● Records for this exercise
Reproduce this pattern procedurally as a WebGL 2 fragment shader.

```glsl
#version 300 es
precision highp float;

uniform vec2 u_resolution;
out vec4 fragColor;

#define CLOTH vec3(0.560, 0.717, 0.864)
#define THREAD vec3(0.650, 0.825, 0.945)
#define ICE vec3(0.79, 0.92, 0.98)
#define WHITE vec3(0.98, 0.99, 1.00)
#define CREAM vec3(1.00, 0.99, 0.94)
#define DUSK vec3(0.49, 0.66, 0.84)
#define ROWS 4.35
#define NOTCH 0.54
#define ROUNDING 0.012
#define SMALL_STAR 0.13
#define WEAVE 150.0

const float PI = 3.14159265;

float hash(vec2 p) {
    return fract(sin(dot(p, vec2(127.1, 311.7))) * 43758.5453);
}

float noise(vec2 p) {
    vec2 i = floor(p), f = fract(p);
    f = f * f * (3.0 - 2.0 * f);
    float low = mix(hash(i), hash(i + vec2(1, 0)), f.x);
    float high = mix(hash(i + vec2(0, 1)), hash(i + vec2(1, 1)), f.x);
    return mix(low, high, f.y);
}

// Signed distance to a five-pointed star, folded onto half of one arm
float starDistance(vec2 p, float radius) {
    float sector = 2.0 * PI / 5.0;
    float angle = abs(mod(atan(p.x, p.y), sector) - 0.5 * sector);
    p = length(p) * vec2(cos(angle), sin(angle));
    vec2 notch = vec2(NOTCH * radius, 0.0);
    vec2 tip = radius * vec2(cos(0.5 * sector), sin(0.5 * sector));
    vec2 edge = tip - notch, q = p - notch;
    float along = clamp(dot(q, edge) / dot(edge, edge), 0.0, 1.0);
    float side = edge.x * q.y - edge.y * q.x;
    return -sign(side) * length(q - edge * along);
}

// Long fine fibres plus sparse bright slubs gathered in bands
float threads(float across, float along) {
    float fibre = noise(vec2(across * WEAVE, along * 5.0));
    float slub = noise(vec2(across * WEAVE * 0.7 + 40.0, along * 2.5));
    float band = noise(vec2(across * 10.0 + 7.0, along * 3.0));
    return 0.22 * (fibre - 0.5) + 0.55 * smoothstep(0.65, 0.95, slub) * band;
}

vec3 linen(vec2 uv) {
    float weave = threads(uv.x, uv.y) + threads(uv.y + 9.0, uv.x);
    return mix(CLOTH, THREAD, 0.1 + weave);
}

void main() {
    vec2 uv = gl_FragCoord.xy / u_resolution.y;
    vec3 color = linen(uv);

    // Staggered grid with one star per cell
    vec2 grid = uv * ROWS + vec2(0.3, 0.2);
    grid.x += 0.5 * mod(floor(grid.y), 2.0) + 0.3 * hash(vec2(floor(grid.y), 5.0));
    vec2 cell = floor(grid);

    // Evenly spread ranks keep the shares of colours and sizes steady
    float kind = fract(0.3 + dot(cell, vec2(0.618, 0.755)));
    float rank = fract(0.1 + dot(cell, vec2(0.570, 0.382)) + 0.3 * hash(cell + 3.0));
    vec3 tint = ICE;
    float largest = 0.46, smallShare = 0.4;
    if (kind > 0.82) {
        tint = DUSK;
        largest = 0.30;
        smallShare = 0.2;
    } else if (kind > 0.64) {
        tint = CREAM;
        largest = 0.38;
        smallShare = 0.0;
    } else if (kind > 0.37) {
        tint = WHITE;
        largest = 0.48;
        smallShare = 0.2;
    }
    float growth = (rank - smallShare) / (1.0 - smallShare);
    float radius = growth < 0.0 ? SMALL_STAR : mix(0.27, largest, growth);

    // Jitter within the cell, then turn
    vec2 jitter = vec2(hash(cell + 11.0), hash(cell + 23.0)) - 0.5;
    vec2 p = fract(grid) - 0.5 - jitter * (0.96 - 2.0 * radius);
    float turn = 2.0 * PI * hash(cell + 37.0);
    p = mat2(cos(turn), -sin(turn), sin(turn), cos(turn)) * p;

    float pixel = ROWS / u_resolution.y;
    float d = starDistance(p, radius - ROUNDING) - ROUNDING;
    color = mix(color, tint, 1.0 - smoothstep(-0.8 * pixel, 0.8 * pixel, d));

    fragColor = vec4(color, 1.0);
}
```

● Directions for this task
Output every entry exactly as given.

● Exercise answer
Reproduce this pattern procedurally as a WebGL 2 fragment shader.

```glsl
#version 300 es
precision highp float;

uniform vec2 u_resolution;
out vec4 fragColor;

#define CLOTH vec3(0.560, 0.717, 0.864)
#define THREAD vec3(0.650, 0.825, 0.945)
#define ICE vec3(0.79, 0.92, 0.98)
#define WHITE vec3(0.98, 0.99, 1.00)
#define CREAM vec3(1.00, 0.99, 0.94)
#define DUSK vec3(0.49, 0.66, 0.84)
#define ROWS 4.35
#define NOTCH 0.54
#define ROUNDING 0.012
#define SMALL_STAR 0.13
#define WEAVE 150.0

const float PI = 3.14159265;

float hash(vec2 p) {
    return fract(sin(dot(p, vec2(127.1, 311.7))) * 43758.5453);
}

float noise(vec2 p) {
    vec2 i = floor(p), f = fract(p);
    f = f * f * (3.0 - 2.0 * f);
    float low = mix(hash(i), hash(i + vec2(1, 0)), f.x);
    float high = mix(hash(i + vec2(0, 1)), hash(i + vec2(1, 1)), f.x);
    return mix(low, high, f.y);
}

// Signed distance to a five-pointed star, folded onto half of one arm
float starDistance(vec2 p, float radius) {
    float sector = 2.0 * PI / 5.0;
    float angle = abs(mod(atan(p.x, p.y), sector) - 0.5 * sector);
    p = length(p) * vec2(cos(angle), sin(angle));
    vec2 notch = vec2(NOTCH * radius, 0.0);
    vec2 tip = radius * vec2(cos(0.5 * sector), sin(0.5 * sector));
    vec2 edge = tip - notch, q = p - notch;
    float along = clamp(dot(q, edge) / dot(edge, edge), 0.0, 1.0);
    float side = edge.x * q.y - edge.y * q.x;
    return -sign(side) * length(q - edge * along);
}

// Long fine fibres plus sparse bright slubs gathered in bands
float threads(float across, float along) {
    float fibre = noise(vec2(across * WEAVE, along * 5.0));
    float slub = noise(vec2(across * WEAVE * 0.7 + 40.0, along * 2.5));
    float band = noise(vec2(across * 10.0 + 7.0, along * 3.0));
    return 0.22 * (fibre - 0.5) + 0.55 * smoothstep(0.65, 0.95, slub) * band;
}

vec3 linen(vec2 uv) {
    float weave = threads(uv.x, uv.y) + threads(uv.y + 9.0, uv.x);
    return mix(CLOTH, THREAD, 0.1 + weave);
}

void main() {
    vec2 uv = gl_FragCoord.xy / u_resolution.y;
    vec3 color = linen(uv);

    // Staggered grid with one star per cell
    vec2 grid = uv * ROWS + vec2(0.3, 0.2);
    grid.x += 0.5 * mod(floor(grid.y), 2.0) + 0.3 * hash(vec2(floor(grid.y), 5.0));
    vec2 cell = floor(grid);

    // Evenly spread ranks keep the shares of colours and sizes steady
    float kind = fract(0.3 + dot(cell, vec2(0.618, 0.755)));
    float rank = fract(0.1 + dot(cell, vec2(0.570, 0.382)) + 0.3 * hash(cell + 3.0));
    vec3 tint = ICE;
    float largest = 0.46, smallShare = 0.4;
    if (kind > 0.82) {
        tint = DUSK;
        largest = 0.30;
        smallShare = 0.2;
    } else if (kind > 0.64) {
        tint = CREAM;
        largest = 0.38;
        smallShare = 0.0;
    } else if (kind > 0.37) {
        tint = WHITE;
        largest = 0.48;
        smallShare = 0.2;
    }
    float growth = (rank - smallShare) / (1.0 - smallShare);
    float radius = growth < 0.0 ? SMALL_STAR : mix(0.27, largest, growth);

    // Jitter within the cell, then turn
    vec2 jitter = vec2(hash(cell + 11.0), hash(cell + 23.0)) - 0.5;
    vec2 p = fract(grid) - 0.5 - jitter * (0.96 - 2.0 * radius);
    float turn = 2.0 * PI * hash(cell + 37.0);
    p = mat2(cos(turn), -sin(turn), sin(turn), cos(turn)) * p;

    float pixel = ROWS / u_resolution.y;
    float d = starDistance(p, radius - ROUNDING) - ROUNDING;
    color = mix(color, tint, 1.0 - smoothstep(-0.8 * pixel, 0.8 * pixel, d));

    fragColor = vec4(color, 1.0);
}
```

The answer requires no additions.